To do: Where a line of the material includes the string "none", copy that line.

Segment Start: Record extracts

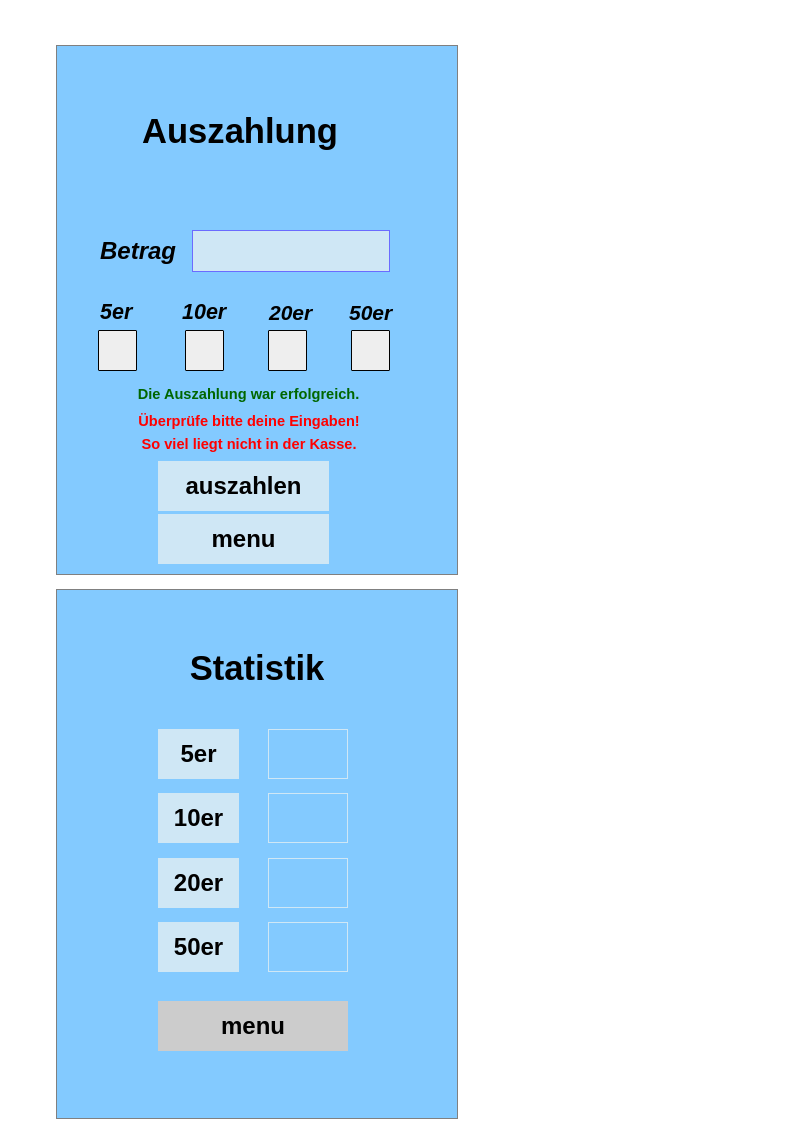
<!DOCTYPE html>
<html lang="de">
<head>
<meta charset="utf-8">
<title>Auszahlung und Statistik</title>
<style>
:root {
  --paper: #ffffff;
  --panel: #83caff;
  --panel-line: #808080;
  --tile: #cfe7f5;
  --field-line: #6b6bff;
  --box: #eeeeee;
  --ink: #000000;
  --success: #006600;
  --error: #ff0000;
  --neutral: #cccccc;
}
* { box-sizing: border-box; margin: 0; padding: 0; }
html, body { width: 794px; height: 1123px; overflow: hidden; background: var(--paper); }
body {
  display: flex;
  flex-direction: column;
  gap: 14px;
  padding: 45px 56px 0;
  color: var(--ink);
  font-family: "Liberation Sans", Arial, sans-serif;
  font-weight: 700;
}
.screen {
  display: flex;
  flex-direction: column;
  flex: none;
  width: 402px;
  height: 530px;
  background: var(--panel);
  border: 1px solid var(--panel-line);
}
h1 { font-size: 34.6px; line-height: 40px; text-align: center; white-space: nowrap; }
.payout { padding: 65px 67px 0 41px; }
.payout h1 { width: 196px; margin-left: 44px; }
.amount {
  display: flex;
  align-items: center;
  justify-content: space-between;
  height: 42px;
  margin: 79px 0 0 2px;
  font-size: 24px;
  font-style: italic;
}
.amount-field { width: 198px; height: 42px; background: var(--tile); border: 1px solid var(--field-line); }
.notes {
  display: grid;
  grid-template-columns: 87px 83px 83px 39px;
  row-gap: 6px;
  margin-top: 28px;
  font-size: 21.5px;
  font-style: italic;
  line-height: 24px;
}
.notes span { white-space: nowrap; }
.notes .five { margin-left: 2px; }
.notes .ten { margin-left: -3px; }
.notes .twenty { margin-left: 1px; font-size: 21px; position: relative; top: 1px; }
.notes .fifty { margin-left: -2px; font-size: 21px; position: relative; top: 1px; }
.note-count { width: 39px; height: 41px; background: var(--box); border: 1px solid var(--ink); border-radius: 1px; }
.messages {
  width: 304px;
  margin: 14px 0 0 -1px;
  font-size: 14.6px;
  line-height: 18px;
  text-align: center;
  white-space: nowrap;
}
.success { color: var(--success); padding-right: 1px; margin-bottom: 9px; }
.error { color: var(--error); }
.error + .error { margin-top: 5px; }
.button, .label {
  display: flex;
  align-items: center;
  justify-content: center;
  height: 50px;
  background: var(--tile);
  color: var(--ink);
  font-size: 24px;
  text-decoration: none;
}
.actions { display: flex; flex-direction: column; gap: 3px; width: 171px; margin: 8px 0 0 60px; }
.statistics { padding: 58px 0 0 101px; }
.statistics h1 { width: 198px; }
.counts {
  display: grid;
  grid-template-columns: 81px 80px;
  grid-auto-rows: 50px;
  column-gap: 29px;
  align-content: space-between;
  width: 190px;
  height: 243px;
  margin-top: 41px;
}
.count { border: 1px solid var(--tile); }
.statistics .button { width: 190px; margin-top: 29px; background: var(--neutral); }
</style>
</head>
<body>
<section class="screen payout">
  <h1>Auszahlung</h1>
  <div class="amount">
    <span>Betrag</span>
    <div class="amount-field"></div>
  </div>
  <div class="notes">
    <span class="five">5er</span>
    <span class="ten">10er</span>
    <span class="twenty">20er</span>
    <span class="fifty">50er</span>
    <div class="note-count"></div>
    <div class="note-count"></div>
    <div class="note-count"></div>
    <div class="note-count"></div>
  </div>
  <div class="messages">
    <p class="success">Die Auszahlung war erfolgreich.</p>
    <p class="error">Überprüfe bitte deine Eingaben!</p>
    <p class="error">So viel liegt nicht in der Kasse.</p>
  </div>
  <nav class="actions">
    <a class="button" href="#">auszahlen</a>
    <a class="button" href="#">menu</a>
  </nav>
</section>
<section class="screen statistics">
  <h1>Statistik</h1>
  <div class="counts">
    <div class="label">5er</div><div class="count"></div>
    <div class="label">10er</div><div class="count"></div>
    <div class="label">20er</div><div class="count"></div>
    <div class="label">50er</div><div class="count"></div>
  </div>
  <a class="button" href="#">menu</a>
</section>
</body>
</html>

Segment End: Record extracts
Segment Start: Record extracts

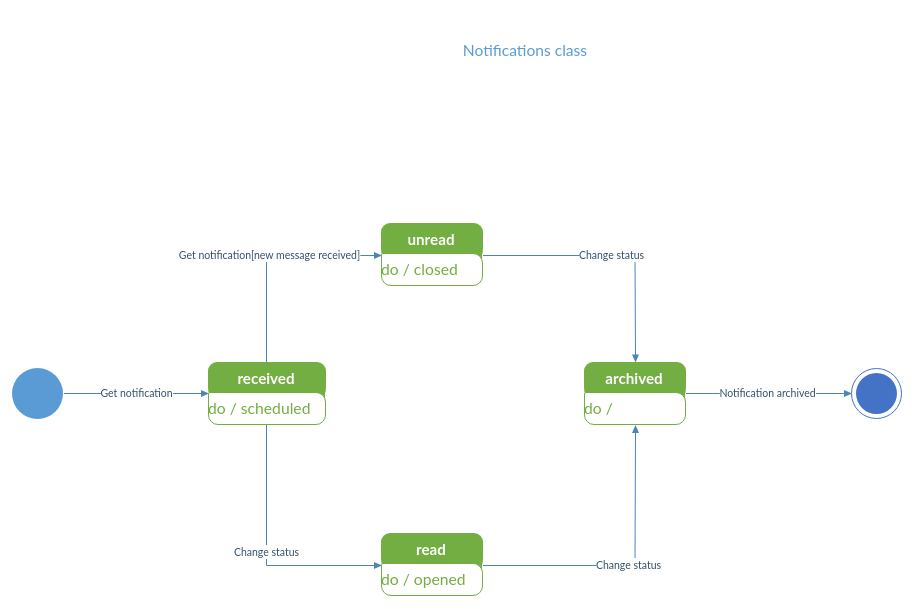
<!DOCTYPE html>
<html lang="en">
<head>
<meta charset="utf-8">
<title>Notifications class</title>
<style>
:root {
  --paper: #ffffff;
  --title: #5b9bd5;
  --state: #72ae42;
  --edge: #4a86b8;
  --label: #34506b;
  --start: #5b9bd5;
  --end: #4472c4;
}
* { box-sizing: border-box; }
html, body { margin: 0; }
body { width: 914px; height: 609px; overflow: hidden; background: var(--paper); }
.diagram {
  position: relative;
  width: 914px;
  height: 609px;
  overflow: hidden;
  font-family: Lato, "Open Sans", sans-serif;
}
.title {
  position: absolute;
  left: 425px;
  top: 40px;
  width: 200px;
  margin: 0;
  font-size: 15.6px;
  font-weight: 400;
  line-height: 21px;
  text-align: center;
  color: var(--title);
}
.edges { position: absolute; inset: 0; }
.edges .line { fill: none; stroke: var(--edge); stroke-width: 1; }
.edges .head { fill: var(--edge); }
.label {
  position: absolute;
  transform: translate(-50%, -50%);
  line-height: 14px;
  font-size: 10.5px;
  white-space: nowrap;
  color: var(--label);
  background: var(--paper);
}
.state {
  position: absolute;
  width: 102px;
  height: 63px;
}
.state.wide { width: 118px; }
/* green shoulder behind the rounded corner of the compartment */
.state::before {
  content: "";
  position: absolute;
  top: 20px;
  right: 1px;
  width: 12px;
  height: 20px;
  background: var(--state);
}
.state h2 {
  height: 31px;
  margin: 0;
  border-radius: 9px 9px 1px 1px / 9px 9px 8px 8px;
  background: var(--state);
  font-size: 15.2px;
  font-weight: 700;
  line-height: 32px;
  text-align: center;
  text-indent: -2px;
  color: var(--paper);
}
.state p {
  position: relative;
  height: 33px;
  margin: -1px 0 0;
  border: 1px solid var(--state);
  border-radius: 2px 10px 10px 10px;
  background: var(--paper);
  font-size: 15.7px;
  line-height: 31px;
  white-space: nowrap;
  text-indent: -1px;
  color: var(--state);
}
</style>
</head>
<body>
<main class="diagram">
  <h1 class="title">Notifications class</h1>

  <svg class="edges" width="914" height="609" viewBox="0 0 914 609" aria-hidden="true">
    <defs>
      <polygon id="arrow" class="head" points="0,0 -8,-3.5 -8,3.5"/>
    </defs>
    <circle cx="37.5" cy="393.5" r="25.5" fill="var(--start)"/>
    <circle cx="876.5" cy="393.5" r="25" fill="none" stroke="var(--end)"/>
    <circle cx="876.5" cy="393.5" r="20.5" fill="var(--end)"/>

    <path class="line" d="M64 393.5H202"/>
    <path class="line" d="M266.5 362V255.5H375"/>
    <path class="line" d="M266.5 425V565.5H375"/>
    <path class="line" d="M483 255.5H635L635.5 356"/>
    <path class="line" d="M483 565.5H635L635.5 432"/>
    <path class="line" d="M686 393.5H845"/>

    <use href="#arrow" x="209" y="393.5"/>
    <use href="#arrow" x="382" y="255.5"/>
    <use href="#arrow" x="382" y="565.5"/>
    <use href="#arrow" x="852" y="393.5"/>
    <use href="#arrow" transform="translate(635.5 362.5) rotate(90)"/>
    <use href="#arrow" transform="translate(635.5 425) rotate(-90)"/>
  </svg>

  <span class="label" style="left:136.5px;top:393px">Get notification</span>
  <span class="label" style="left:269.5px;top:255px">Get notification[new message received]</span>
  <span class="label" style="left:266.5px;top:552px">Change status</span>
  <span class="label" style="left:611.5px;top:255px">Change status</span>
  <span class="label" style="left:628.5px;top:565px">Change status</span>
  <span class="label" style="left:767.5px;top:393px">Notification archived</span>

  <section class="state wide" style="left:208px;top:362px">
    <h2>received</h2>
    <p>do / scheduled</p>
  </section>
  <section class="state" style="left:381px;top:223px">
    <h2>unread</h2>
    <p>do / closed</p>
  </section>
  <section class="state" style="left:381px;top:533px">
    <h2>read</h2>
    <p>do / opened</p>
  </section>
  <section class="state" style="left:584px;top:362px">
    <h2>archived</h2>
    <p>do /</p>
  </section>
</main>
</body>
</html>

Segment End: Record extracts
Segment Start: Record extracts

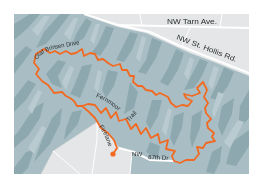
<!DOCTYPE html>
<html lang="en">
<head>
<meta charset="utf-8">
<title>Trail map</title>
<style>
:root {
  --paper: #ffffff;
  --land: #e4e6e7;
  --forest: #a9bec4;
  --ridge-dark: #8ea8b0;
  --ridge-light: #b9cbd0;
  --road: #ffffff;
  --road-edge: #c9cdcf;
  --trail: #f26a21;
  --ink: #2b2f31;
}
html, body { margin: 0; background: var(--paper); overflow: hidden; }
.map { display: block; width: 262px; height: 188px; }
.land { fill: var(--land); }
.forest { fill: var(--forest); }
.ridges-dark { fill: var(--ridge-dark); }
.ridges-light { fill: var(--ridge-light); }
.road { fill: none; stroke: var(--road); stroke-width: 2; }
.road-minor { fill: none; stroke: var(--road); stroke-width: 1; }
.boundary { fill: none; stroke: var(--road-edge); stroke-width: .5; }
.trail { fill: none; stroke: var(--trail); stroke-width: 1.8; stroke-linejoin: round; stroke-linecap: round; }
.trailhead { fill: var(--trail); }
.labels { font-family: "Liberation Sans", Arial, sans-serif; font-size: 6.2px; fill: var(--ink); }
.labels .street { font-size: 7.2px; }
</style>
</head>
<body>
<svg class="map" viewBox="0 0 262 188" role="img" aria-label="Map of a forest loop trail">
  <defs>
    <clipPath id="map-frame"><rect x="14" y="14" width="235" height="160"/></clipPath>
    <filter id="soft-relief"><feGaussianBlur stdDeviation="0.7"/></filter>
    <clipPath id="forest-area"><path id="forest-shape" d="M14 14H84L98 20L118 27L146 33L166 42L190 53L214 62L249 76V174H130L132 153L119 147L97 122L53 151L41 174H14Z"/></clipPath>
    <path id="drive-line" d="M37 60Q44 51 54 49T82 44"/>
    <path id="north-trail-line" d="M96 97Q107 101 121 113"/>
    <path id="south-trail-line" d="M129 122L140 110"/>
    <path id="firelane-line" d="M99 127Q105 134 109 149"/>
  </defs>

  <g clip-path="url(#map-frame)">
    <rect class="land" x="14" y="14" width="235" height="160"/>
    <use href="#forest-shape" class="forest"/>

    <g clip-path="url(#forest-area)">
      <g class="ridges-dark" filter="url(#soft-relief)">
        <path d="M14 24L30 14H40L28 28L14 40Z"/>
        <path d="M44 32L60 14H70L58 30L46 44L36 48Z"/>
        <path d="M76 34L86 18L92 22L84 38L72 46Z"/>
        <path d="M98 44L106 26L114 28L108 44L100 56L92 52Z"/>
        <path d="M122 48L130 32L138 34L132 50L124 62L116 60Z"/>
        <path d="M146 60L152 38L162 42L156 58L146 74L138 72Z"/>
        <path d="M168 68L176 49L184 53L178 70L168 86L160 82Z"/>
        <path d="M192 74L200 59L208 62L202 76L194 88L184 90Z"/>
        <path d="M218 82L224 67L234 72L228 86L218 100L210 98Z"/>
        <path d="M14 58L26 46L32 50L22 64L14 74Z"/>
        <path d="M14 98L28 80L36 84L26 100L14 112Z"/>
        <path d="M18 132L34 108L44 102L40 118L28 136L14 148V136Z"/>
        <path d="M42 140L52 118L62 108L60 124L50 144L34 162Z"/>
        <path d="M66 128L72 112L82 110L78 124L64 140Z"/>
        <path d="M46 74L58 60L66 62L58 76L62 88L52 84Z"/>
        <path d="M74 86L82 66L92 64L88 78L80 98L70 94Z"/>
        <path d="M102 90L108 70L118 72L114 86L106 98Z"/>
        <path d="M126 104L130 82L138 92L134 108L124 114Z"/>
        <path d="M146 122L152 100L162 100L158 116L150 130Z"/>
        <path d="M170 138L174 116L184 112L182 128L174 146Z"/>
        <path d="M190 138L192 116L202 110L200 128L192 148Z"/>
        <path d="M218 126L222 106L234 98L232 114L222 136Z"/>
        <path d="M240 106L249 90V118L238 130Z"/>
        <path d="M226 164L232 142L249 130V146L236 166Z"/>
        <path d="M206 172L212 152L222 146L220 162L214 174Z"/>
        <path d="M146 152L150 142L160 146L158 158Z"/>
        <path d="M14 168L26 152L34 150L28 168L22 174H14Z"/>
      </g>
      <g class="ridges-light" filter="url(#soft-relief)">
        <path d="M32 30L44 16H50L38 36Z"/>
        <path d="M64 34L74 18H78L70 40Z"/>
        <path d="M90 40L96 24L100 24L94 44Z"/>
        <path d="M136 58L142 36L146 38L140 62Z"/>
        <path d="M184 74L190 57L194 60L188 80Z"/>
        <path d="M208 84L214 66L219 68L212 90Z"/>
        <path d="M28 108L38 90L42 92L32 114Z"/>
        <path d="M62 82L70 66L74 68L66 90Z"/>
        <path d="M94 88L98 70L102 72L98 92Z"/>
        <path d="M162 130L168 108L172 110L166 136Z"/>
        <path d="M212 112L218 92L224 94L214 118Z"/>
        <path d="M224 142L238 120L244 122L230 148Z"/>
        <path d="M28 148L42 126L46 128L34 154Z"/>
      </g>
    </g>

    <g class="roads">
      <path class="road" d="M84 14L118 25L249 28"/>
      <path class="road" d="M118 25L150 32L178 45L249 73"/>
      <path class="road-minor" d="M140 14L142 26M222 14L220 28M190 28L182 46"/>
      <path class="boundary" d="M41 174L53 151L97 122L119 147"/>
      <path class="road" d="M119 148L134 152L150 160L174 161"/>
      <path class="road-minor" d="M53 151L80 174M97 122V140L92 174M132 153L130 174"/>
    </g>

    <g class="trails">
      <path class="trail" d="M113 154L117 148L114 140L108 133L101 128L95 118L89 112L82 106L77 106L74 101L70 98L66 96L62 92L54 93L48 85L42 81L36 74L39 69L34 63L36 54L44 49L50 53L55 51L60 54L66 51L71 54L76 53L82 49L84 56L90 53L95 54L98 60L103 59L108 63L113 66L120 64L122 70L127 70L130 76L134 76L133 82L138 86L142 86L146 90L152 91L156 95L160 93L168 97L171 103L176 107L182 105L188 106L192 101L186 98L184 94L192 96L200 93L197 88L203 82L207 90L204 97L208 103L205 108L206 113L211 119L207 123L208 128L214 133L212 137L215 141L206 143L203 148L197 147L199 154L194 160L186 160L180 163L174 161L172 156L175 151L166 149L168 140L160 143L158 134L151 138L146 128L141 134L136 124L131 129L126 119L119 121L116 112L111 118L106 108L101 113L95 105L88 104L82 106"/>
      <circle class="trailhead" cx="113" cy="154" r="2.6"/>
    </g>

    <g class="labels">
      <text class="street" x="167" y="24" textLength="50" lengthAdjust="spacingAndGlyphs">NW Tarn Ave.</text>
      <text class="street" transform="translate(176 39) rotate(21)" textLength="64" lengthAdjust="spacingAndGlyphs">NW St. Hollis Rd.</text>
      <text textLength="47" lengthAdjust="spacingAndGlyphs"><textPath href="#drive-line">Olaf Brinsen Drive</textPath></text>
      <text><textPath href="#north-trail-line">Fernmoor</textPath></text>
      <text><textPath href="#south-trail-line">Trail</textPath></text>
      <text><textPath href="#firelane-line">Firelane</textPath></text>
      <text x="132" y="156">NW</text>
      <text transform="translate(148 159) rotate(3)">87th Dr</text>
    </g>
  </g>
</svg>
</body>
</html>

Segment End: Record extracts

Solution for this task:
  flex: none;
  text-decoration: none;
.edges .line { fill: none; stroke: var(--edge); stroke-width: 1; }
    <circle cx="876.5" cy="393.5" r="25" fill="none" stroke="var(--end)"/>
.road { fill: none; stroke: var(--road); stroke-width: 2; }
.road-minor { fill: none; stroke: var(--road); stroke-width: 1; }
.boundary { fill: none; stroke: var(--road-edge); stroke-width: .5; }
.trail { fill: none; stroke: var(--trail); stroke-width: 1.8; stroke-linejoin: round; stroke-linecap: round; }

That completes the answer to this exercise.